Distinguish between one surface and two surface with G2 continuity in car surface

Hi dears i have a question
If i want modeling a car:
How can i distinguish between one surface and two surfaces with G2 continuity in the real car? i tried to find out with reflection of the car’s surfaces but i didn’t get any result.

That’s the point of a G2 curvature continuous edge; to not see the edge in a reflection.
A G0 position match reflection will show a reflection breaking and exiting the common edge in a different location.
A G1 tangent edge will show a sharp kink in the reflection at the edge but no shifting of the reflection.
A G2 curvature continuous edge will show a smooth transition with no kink or break in the reflection over the seam.
Higher degree matching will effect the smooth blend of one reflection into the other.

Thanks for your attention and i’m sorry for my delay
What i mean : is there any way to distinguish between one surface and two surfaces with G2 continuity in the real car not in the rhino software

With G2 continuity (or higher), the surface edges have no break or sharp
crease in the reflection, so they disappear and can not be seen.

J Brock

On a real car you could say it is all G2 continuity.
In formed and painted sheet metal, it is not possible to create
G1 continuity even if you wanted it to be there.

I would say, if it is done at all right, no, there is no way to tell where the digital surfaces connect in the final product…

-Pascal

Look at reflections of building edges, cables, wires, etc. on the real car surface. If the car is inside look at fluorescent lamp reflections. If the reflections or curves have “kinks” then the surfaces are G1. If the reflections are discontinuous the surfaces are G0. Reflections can reveal a lot about surfacing.

Correct for stamped metal. However the the sheet metal may have changes of curvature which occur in a very short distance to be close to G1, or a small radius fillet to be close to G0. Molded plastic can be G1 or G0.

Only if the design intent is G2 or better continuity between the surfaces.:grin:

Thanks a lot for your attention my friends

Do you mean something like Rhino’s networkSrf likes to make?

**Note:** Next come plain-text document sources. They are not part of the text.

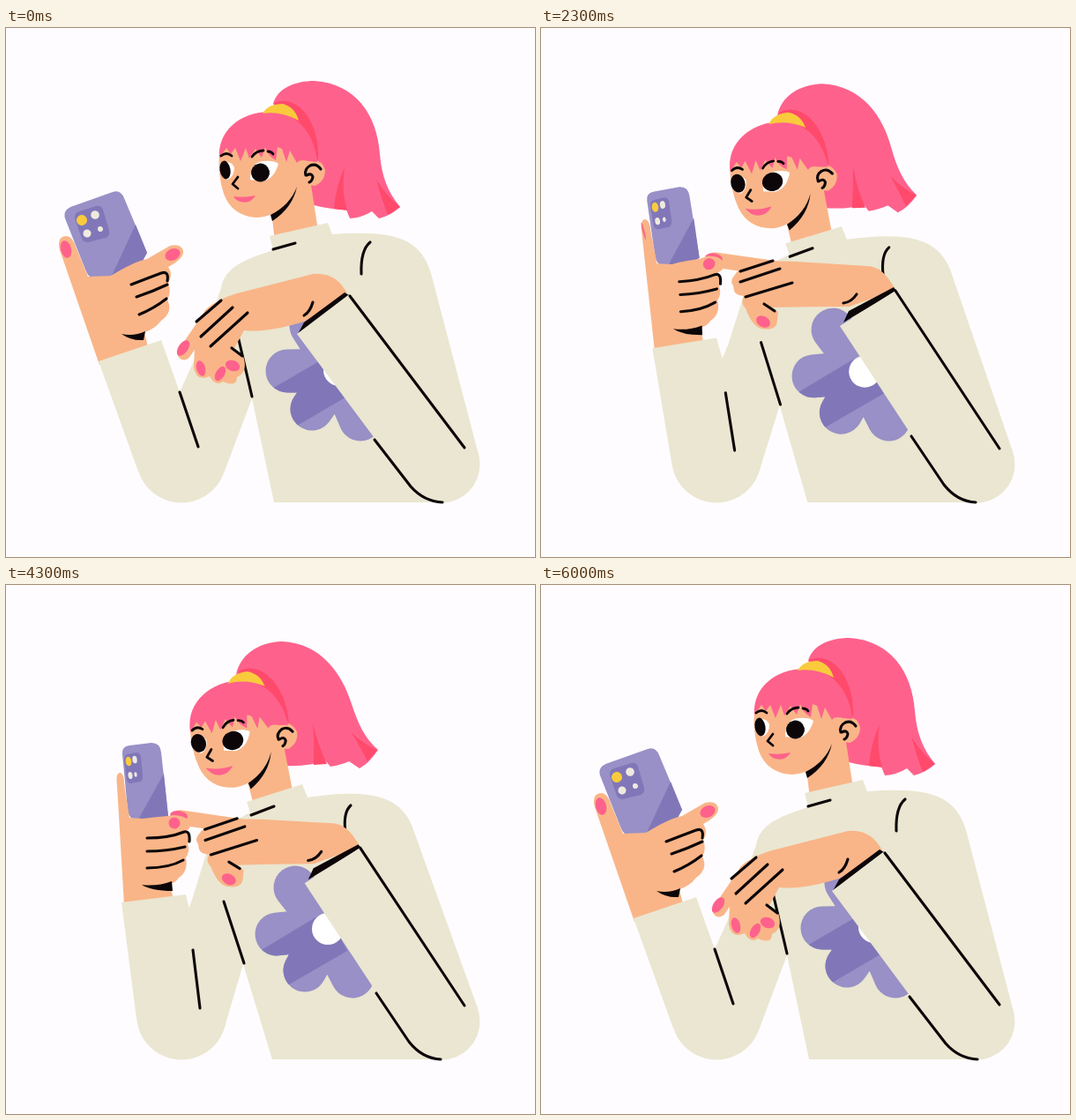
Write an HTML page with a canvas that moves like this. It is 600x600 px and loops after 6100 ms.

```html
<!DOCTYPE html>
<html lang="en">
<head>
<meta charset="utf-8">
<title>Scrolling on the phone</title>
<style>
  html, body { margin: 0; width: 100%; height: 100%; overflow: hidden; background: #fefcff; }
  canvas { display: block; width: 600px; height: 600px; }
</style>
</head>
<body>
<canvas id="stage" width="600" height="600"></canvas>
<script>
const ctx = document.getElementById('stage').getContext('2d');
const LOOP = 6100, STEP = 100;
const SHIRT = '#eae6d1', SKIN = '#f9b588', PINK = '#fe628c', DEEP = '#ff4a6c', INK = '#0c0609',
      LILAC = '#9890c6', VIOLET = '#8177b8', GOLD = '#f9cb3c', CREAM = '#efeade';

// Motion tracks: time, value, time, value, ...
const LEAN = [0,0, 200,.07, 500,.5, 800,.93, 1100,1, 1900,1, 2300,.83, 2600,.4, 2850,.08, 3000,0,
  3200,.07, 3500,.5, 3800,.93, 4200,1, 5000,1, 5300,.83, 5600,.4, 5850,.06, 6000,0, 6100,0];
const ARM = [0,0, 200,.26, 500,.7, 700,.9, 1000,1, 1900,1, 2100,.93, 2300,.82, 2600,.5, 2800,.15, 3000,0,
  3200,.26, 3500,.7, 3800,.92, 4200,1, 5000,1, 5300,.84, 5600,.54, 5800,.16, 6000,0, 6100,0];
const POINT = [0,0, 100,.03, 350,.55, 600,1, 5150,1, 5500,.5, 5800,.06, 6000,0, 6100,0];
const DROP = [0,0, 900,0, 1250,1, 1500,1, 1900,0, 3400,0, 3700,1, 4000,1, 4400,0, 6100,0];
const TIP = [0,262, 600,262, 950,251, 1300,266, 1600,266, 1900,251, 2300,263, 2600,270, 3300,270,
  3800,270, 4100,270, 4500,255, 4900,251, 5200,260, 6100,262];

const lerp = (a, b, k) => a + (b - a) * k;

// Smooth curve through the keys, flat at peaks and holds
function track(keys, t) {
  const last = keys.length / 2 - 1, T = i => keys[2 * i], V = i => keys[2 * i + 1];
  const slope = i => {
    if (i < 1 || i >= last || (V(i) - V(i - 1)) * (V(i + 1) - V(i)) <= 0) return 0;
    return (V(i + 1) - V(i - 1)) / (T(i + 1) - T(i - 1));
  };
  let i = 0;
  while (i < last - 1 && t >= T(i + 1)) i++;
  const d = T(i + 1) - T(i), u = (t - T(i)) / d, w = u * u * (3 - 2 * u);
  return lerp(V(i), V(i + 1), w) + d * (u * (1 - u) ** 2 * slope(i) - u * u * (1 - u) * slope(i + 1));
}

// Blend two path strings of the same structure
function mix(a, b, k) {
  const to = b.match(/[\d.]+/g);
  let i = 0;
  return a.replace(/[\d.]+/g, n => lerp(+n, +to[i++], k).toFixed(2));
}

function fill(d, color) {
  ctx.fillStyle = color;
  ctx.fill(new Path2D(d));
}

function line(d, width = 3.1, color = INK) {
  ctx.strokeStyle = color;
  ctx.lineWidth = width;
  ctx.stroke(new Path2D(d));
}

function oval(x, y, rx, ry, color, deg = 0) {
  ctx.fillStyle = color;
  ctx.beginPath();
  ctx.ellipse(x, y, Math.max(rx, 0), Math.max(ry, 0), deg * Math.PI / 180, 0, 7);
  ctx.fill();
}

function drawPonytail(k) {
  fill(mix('M303 86C308 68 328 60 350 60C396 63 421 98 424 143C426 168 433 186 447 203Q436 213 423 216L415 208Q404 215 390 216L386 206Q368 206 345 200L340 130Z',
           'M261 102C265 80 285 65 313 64C357 66 381 100 392 135C399 156 406 173 422 187Q412 202 401 208L389 200Q380 204 368 206L362 199Q345 206 317 205L305 140Z', k), PINK);
  fill(mix('M372 205Q374 180 384 158Q380 185 387 207Z', 'M349 204Q350 180 348 157Q354 182 364 203Z', k), DEEP);
  fill(mix('M420 172Q426 194 433 212L447 203Q431 190 420 172Z', 'M391 166Q402 184 410 200L421 187Q404 180 391 166Z', k), DEEP);
  fill(mix('M300 200L305 242L354 230L344 165Z', 'M272 215L281 250L326 238L313 172Z', k), SKIN);
}

function drawTorso(k) {
  fill(mix('M299 236L365 221L370 234C440 229 470 238 482 278L536 484L496 538L304 538L279 420L247 505L150 480L197 413L222 358L244 295C248 270 275 261 303 252Z',
           'M273 246L336 226L342 241C410 231 445 238 460 272L535 480L496 538L302 538L269 430L248 501L150 480L207 368L210 360L224 315C232 285 250 272 277 258Z', k), SHIRT);
  oval(494, 495, 43.5, 43.5, SHIRT);
  line(mix('M303 251L328 244', 'M278 261L304 251', k));
  line(mix('M413 243Q402 252 403 279', 'M391 250Q382 258 385 281', k));
  line(mix('M262 345L279 418', 'M247 359L270 429', k));
}

function drawFlower(k) {
  const petals = mix('M378 388L346 338M378 388L319 389M378 388L347 432M378 388L402 444',
                     'M365 390L328 343M365 390L307 396M365 390L339 437M365 390L393 444', k);
  line(petals, 49, LILAC);
  ctx.save();
  ctx.clip(new Path2D(mix('M295 413L362 374L380 372L402 409L320 457Z', 'M283 418L351 377L366 374L387 415L311 459Z', k)));
  line(petals, 49, VIOLET);
  ctx.restore();
  oval(lerp(378, 365, k), lerp(388, 390, k), 18, 18, '#fff');
}

function drawHead(k) {
  ctx.save();
  ctx.translate(lerp(346, 314.5, k), lerp(163, 170.5, k));
  ctx.rotate(-7 * k * Math.PI / 180);
  ctx.translate(-346, -163);
  fill('M304 85C330 74 356 105 354 150L320 110Z', DEEP);
  fill('M242 140Q240 168 247 188Q256 213 284 215Q306 214 322 196L332 176L350 179Q362 174 362 161Q358 148 345 150L340 130L300 110L255 118Z', SKIN);
  fill('M330 180Q322 201 300 212L302 219Q325 204 330 180Z', INK);
  line('M357 160Q352 153 345 156Q338 160 340 167M341 167Q347 164 348 169Q347 174 344 175');
  fill('M243 153Q254 149 259 158Q259 169 251 172Q245 170 243 160Z', '#fff');
  fill('M277 172Q277 152 292 151Q304 150 309 154Q304 172 290 174Z', '#fff');
  oval(lerp(248.5, 249.5, k), lerp(161, 160, k), lerp(6, 8.5, k), 10.5, INK, -10);
  oval(288.5, lerp(164, 162, k), lerp(10.5, 12, k), 10.5, INK, -10);
  line('M263 169L257 177L263 182', 2.8);
  fill(mix('M258 191Q270 193 283 190Q277 200 266 197Q261 196 258 191Z', 'M254 189Q270 194 285 190Q279 200 268 199Q260 198 254 189Z', k), PINK);
  fill('M242 147C240 118 264 95 300 95C328 95 350 118 353 152L343 151Q333 148 330 153L322 139L318 152L313 137L308 135L306 150Q297 145 294 135L290 147L283 137L276 148L272 136L266 151L260 136L255 143L250 136Z', PINK);
  line('M244 145Q250 140 256 145M279 146Q284 139 292 139M297 140Q301 140 303 143', 2.8);
  fill('M291 97Q297 86 314 86Q328 90 332 105Q312 94 291 97Z', GOLD);
  ctx.restore();
}

function drawPointingHand(h, drop, tipY) {
  const pose = (rest, up, down) => mix(rest, mix(up, down, drop), h);
  const bx = lerp(232, lerp(268, 272, drop), h), by = lerp(325, lerp(273, 281, drop), h);
  const tx = lerp(202, 197, h), ty = lerp(369, tipY, h);
  line(`M${bx} ${by}L${tx} ${ty}`, lerp(15, 17, h), SKIN);
  oval(tx - 1, ty - lerp(6, 2, h), 10, 5.5, PINK, Math.atan2(by - ty, bx - tx) * 180 / Math.PI);
  fill(pose(
    'M388 303Q375 276 348 279L270 299Q240 306 226 320L212 345Q212 350 214 360L213 385Q216 402 231 395Q238 407 246 401Q262 408 262 396Q275 390 269 372L258 365L270 343Q295 346 338 333Z',
    'M402 297Q388 270 370 270L290 265Q240 262 222 277L217 284Q215 289 218 292L219 298Q220 303 230 304Q226 312 232 318Q240 339 250 341Q268 344 268 331L269 322L262 317Q290 316 350 316Z',
    'M398 297Q385 272 370 272L290 270Q240 270 221 287L216 292Q213 297 217 302L218 307Q222 313 230 315Q226 320 233 326Q240 342 252 346Q270 350 273 337L272 328L262 322Q290 320 345 318Z'), SKIN);
  oval(lerp(221, 232, h), lerp(386, 315, h), 5 * (1 - h), 9 * (1 - h), PINK, -15);
  oval(lerp(243, 245, h), lerp(392, 328, h), 5 * (1 - h), 9 * (1 - h), PINK, 30);
  oval(lerp(257, 252 + 5 * drop, h), lerp(383, 333 + 5 * drop, h), 8.5, 6, PINK, lerp(20, 30 - 20 * drop, h));
  line(pose('M216 333L244 309M221 350L257 317M232 361L274 323',
            'M226 276L263 264M226 288L271 273M232 305L285 289',
            'M223 284L258 269M226 298L270 279M234 311L282 292'));
  line(pose('M256 363L268 372', 'M253 313L265 321', 'M252 320L266 325'));
  line(pose('M338 326Q345 322 348 311', 'M343 312Q352 311 358 302', 'M341 315Q350 313 356 304'));
  fill(pose('M338 334L384 300L389 303L331 347Z', 'M349 321L400 294L403 298L343 334Z', 'M347 322L397 295L400 298L341 335Z'), INK);
  fill(pose('M330 347L388 303L522 478L470 535L458 519Z', 'M339 338L402 298L522 478L470 535L457 518Z', 'M337 339L399 298L522 478L470 535L457 518Z'), SHIRT);
  line(pose('M390 304L520 476', 'M402 298L520 477', 'M400 299L520 477'));
  line(mix('M418 467L459 520Q474 537 495 538', 'M420 463L457 518Q472 537 493 538', h));
}

function drawPhoneArm(k) {
  fill(mix('M76 202L121 186Q130 183 134 193L160 255L150 270L105 286Q94 286 90 274L67 216Q64 206 76 202Z',
           'M140 182L165 179Q175 179 176 190L184 262L172 267L149 267Q139 266 138 255L132 192Q131 183 140 182Z', k), LILAC);
  fill(mix('M119 283L147 223L160 255L152 270Z', 'M150 266L179 214L184 262L172 267Z', k), VIOLET);
  fill(mix('M83 208L102 202Q108 201 110 206L117 230Q118 236 113 238L93 243Q88 243 86 239L78 216Q77 210 83 208Z',
           'M138 192L148 190Q152 190 153 195L155 216Q155 222 152 223L142 225Q138 225 137 221L134 198Q134 193 138 192Z', k), VIOLET);
  const lens = (ax, ay, bx, by, r, color) =>
    oval(lerp(ax, bx, k), lerp(ay, by, k), r * lerp(1, .55, k), r * lerp(1, .9, k), color, -8);
  lens(86, 218, 139, 200, 6, GOLD);
  lens(101, 212, 146, 198, 4.8, CREAM);
  lens(92, 233, 141, 216, 4.5, CREAM);
  lens(107, 228, 147, 215, 3, CREAM);

  fill(mix('M61 252Q57 236 69 236Q76 237 80 250L93 282L119 281Q145 265 160 262L186 247Q200 244 201 254Q201 262 184 271Q190 280 184 289Q188 300 183 308Q190 322 176 332Q168 342 157 345L161 362L106 382Z',
           'M126 228Q124 212 130 213Q134 215 134 225L140 264L155 265Q170 263 184 262L190 261Q208 262 209 272Q209 277 204 279Q211 286 206 293Q209 303 204 309Q207 325 196 332Q192 338 186 339L190 358L134 363Z', k), SKIN);
  oval(lerp(68, 127, k), lerp(251, 226, k), 6 * (1 - k), 10, PINK, -15);
  oval(lerp(189, 191, k), lerp(257, 270, k), lerp(9, 6.5, k), 6.5, PINK, -25);
  line(mix('M142 291Q160 284 176 278Q185 275 183 287M148 305Q166 299 183 291M151 325Q168 318 182 307',
           'M160 287Q185 287 202 280Q209 278 208 291M160 302Q182 302 203 297M160 321Q185 321 201 312', k));
  fill(mix('M131 347Q145 350 158 344L156 354Q142 355 131 347Z', 'M154 340Q172 342 188 336L189 347Q165 347 154 340Z', k), INK);

  oval(199, 487.5, 51, 51, SHIRT);
  fill(mix('M105 378L176 354L197 413L240 500L150 503Z', 'M131 360L204 351L208 368L240 500L148 492Z', k), SHIRT);
  line(mix('M197 413L218 475', 'M212 414L220 480', k));
}

function draw(t) {
  const lean = track(LEAN, t);
  ctx.fillStyle = '#fefcff';
  ctx.fillRect(0, 0, 600, 600);
  ctx.lineCap = ctx.lineJoin = 'round';
  drawPonytail(lean);
  drawTorso(lean);
  drawFlower(lean);
  drawHead(lean);
  drawPointingHand(track(POINT, t), track(DROP, t), track(TIP, t));
  drawPhoneArm(track(ARM, t));
}

const start = performance.now();
function tick() {
  const t = (performance.now() - start) % LOOP;
  draw(Math.floor(t / STEP) * STEP);
  requestAnimationFrame(tick);
}
tick();
</script>
</body>
</html>
```
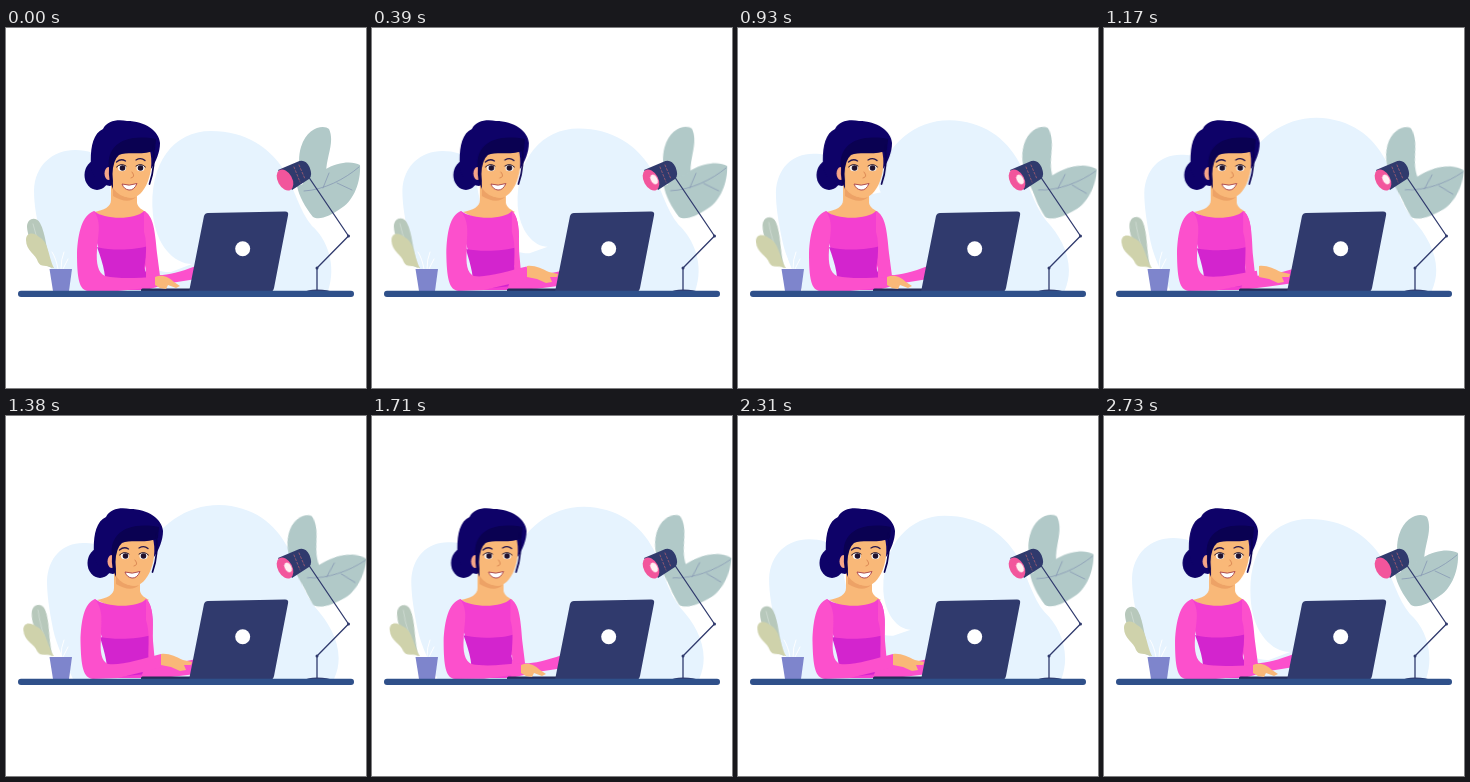
An HTML page that plays this animation: 360x360 px, repeating every 2.76 s.

```html
<!DOCTYPE html>
<html lang="en">
<head>
<meta charset="utf-8">
<title>Typing at a desk</title>
<style>
  html, body { margin: 0; width: 100%; height: 100%; overflow: hidden; background: #fff; }
  svg { display: block; width: 100vw; height: 100vh; }

  /* --b is the far pose of a path; plants and backdrop drift slowly, the woman types */
  .drift, .swing { animation: 1380ms cubic-bezier(.37, 0, .63, 1) infinite alternate; }
  .type, .nod { animation: 460ms cubic-bezier(.37, 0, .63, 1) infinite alternate; }
  .drift, .type { animation-name: morph; }
  .swing { animation-name: swing; }
  .nod { animation-name: nod; }
  .bulb { animation: glow 2760ms linear infinite; }
  @keyframes morph { to { d: var(--b); } }
  @keyframes swing { to { transform: rotate(var(--turn)); } }
  @keyframes nod { to { transform: translateX(3px); } }
  @keyframes glow { 0%, 4%, 98%, 100% { opacity: 0; } 12%, 88% { opacity: 1; } }

  .right { transform-origin: 310px 190px; }
  .left { transform-origin: 48px 243px; }
  .sky { fill: #e6f3fe; }
  .navy { fill: #303a6d; }
  .hair { fill: #0e0268; }
  .fringe { fill: #0a0152; }
  .skin { fill: #f9b878; }
  .sleeve { fill: #fc50cc; }
  .line { fill: none; stroke-linecap: round; stroke-linejoin: round; }
</style>
</head>
<body>
<svg viewBox="0 0 360 360">
  <path class="sky drift"
    d="M57 263C48 247 40 232 36 213C31 193 28 178 28 162C29 137 47 122 69 122C82 122 91 125 104 136C100 190 130 246 165 244L186 236C168 236 150 217 147 187C142 135 168 103 205 103C240 103 264 120 278 142C288 160 294 184 306 198C321 211 331 237 322 263L192 263L100 263Z"
    style="--b:path('M67 263C60 247 51 232 47 213C43 193 41 178 41 165C42 142 56 127 77 127C86 127 94 128 104 136C110 140 118 142 124 142L130 142C134 142 137 141 140 138C151 110 180 89 213 89C247 90 269 107 282 132C291 153 296 175 309 191C327 211 340 237 328 263L192 263L100 263Z')"/>

  <g class="swing right" style="--turn:-11deg">
    <path fill="#b1c9c8" d="M309 190C302 167 288 142 295 119C301 99 318 96 323 101C330 116 317 134 321 151Z"/>
  </g>
  <g class="swing right" style="--turn:7deg">
    <path fill="#b1c9c8" d="M291 158C301 156 308 148 318 142C333 133 347 133 354 137C355 155 347 174 334 181C325 187 314 193 307 189C299 179 293 168 291 158Z"/>
    <path class="line" stroke="#8799b4" stroke-width=".8" d="M298 163C318 162 339 151 353 139M317 160L323 145M331 155L346 162"/>
  </g>

  <g class="swing left" style="--turn:6deg">
    <path fill="#b7c8bb" d="M41 238C36 226 22 216 21 199C21 190 30 188 34 195C40 206 40 222 46 240Z"/>
    <path class="line" stroke="#d8e3dc" stroke-width=".6" d="M27 196Q32 217 44 238"/>
  </g>
  <g class="swing left" style="--turn:-5deg">
    <path fill="#cfd2ab" d="M47 240C40 236 35 240 32 234C30 226 20 223 20 212C20 204 28 204 33 209C43 214 42 228 48 240Z"/>
  </g>
  <path class="line" stroke="#fff" stroke-width=".9" d="M52 241Q50 230 46 224M55 241Q55 231 58 224M57 241L62 231"/>
  <path fill="#7e85cc" d="M43.500 241H66L63 263H47Z"/>

  <path class="line" stroke="#303a6d" stroke-width="1.300" d="M311 264V240L342.500 208L302 148"/>
  <circle class="navy" cx="311" cy="240" r="1.500"/>
  <circle class="navy" cx="342.500" cy="208" r="1.500"/>
  <path class="navy" d="M299 264Q301 261.500 311 261.500Q323 261.500 326 264Z"/>
  <path class="navy" d="M272 142L291 134Q299 130 303.500 139Q307 148 303 151L286 162Z"/>
  <path class="line" stroke="#9a5b70" stroke-width=".9" stroke-dasharray="2 2" d="M288 139L294 154M293 137L299 151"/>
  <g transform="rotate(-29 279 152)">
    <ellipse cx="279" cy="152" rx="7.200" ry="11.300" fill="#f2559c"/>
    <ellipse class="bulb" cx="282" cy="153" rx="3.300" ry="5.300" fill="#fff0f2"/>
  </g>

  <g class="nod">
    <ellipse class="hair" cx="91" cy="147" rx="12.500" ry="15"/>
    <path class="hair" d="M85 140C84 122 86 106 97 101C101 92 113 91 121 93C139 93 153 103 154 115C154 124 150 134 145 141L104 158Q89 156 85 140Z"/>
    <path class="skin" d="M105 153L131 163V175C132 180 137 182 140 184L115 197L88 184C98 182 105 179 105 172Z"/>
    <path fill="#eda266" d="M107 160Q115 172 130 169Q122 177 107 168Z"/>
    <ellipse cx="102.500" cy="145.500" rx="4" ry="6.500" fill="#f6a588"/>
    <path class="skin" d="M106 129C115 119 132 122 142 117C147 128 146 143 142 153C138 164 131 170 125 170C115 169 106 160 106 147Z"/>
    <path class="fringe" d="M103 140C100 118 118 105 150 111L149 122C139 128 122 123 113 127Q107 132 106.500 146Q107 154 107 161Q102 152 103 140Z"/>
    <path class="line" stroke="#0a0152" stroke-width="1.700" d="M147 117C149 131 147 146 143.500 156"/>
    <path class="line" stroke="#24164e" stroke-width="1.300" d="M110.500 134Q115 130 119.500 133M130 132Q135 129 139 132.500"/>
    <g fill="#fff">
      <ellipse cx="116" cy="140" rx="4" ry="3.300"/>
      <ellipse cx="134.500" cy="140" rx="4" ry="3.300"/>
    </g>
    <g fill="#21122d">
      <circle cx="116.500" cy="140" r="2.800"/>
      <circle cx="134.500" cy="140" r="2.800"/>
    </g>
    <path class="line" stroke="#21122d" d="M110.500 139Q115 134.500 120 138M130 138Q135 134.500 139.500 139"/>
    <path class="line" stroke="#dc8954" d="M126 144Q130 149 125 150"/>
    <path fill="#fff" stroke="#a8414a" stroke-width=".9" d="M116 156Q123 158.500 131 155.500Q128 162.500 123 162Q118 161.500 116 156Z"/>
  </g>

  <path class="type" fill="#f33fd0"
    d="M88 183C98 192 130 192 138 183C147 189 149 205 146 220L139 240L140 262L100 262C105 245 95 230 91 215L80 205Z"
    style="--b:path('M89 183C100 192 133 192 140 183C147 189 148 205 146 220L142 240L142 262L102 262C107 245 98 230 94 215L84 205Z')"/>
  <path class="type" fill="#d324ce"
    d="M91 219C106 223 130 222 142 218L138 240Q142 250 150 257L98 262C101 251 98 238 91 219Z"
    style="--b:path('M94 221C109 224 133 223 146 219L143 238Q144 250 150 257L100 262C103 251 99 238 94 221Z')"/>
  <path class="sleeve type"
    d="M138 183C147 187 149 201 151 225L154 248L141 249C137 235 143 219 138 204Z"
    style="--b:path('M140 183C146 187 147 201 147 225L149 247L143 249C141 235 145 219 140 204Z')"/>
  <path class="sleeve type"
    d="M140 244C150 250 166 247 190 238L190 251L165 255L140 262Z"
    style="--b:path('M140 246C150 250 166 248 190 243L190 258L165 261L135 262Z')"/>
  <path class="sleeve type"
    d="M88 183C76 187 72 205 71 225C71 250 73 262 82 263L112 263L151 259L150 249C130 250 112 251 99 248C92 245 90 235 91 222C92 205 96 195 88 183Z"
    style="--b:path('M89 183C78 187 75 205 74.500 225C75 250 77 262 87 263L112 262L157 251L155 238C135 243 115 250 102 248C95 245 94 235 95 222C95 205 98 195 89 183Z')"/>

  <rect x="135" y="260.500" width="52" height="4" rx="1.500" fill="#252c59"/>
  <path class="skin type"
    d="M149 249C156 246 163 249 168 254L174 258L170 260L162 257L160 261L154 260L149 257Z"
    style="--b:path('M155 238C163 237 170 241 177 244L186 246L185 249L178 249L180 254L174 255L165 251L155 249Z')"/>

  <path class="navy" d="M202 185L279 183.500Q283 183.500 282 187.500L268 260Q267 264 264 264H183L198 188Q199 185 202 185Z"/>
  <circle cx="236.700" cy="220.800" r="7.500" fill="#fff"/>
  <rect x="12" y="262.800" width="336" height="6.200" rx="3" fill="#2f508a"/>
</svg>
</body>
</html>
```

Maybe, if you don’t look too closely or carefully. In the real world there are no perfectly sharp corners and no perfect transitions in curvature.
Even in Rhino where sudden changes in curvature are possible , that doesn’t mean you will always be able to see the sudden curvature transitions. None of the surfaces in this file are matched for curvature, but try to to find the seams with Zebra analysis.

zebra.3dm (393.0 KB)

well you have to look very hard :wink: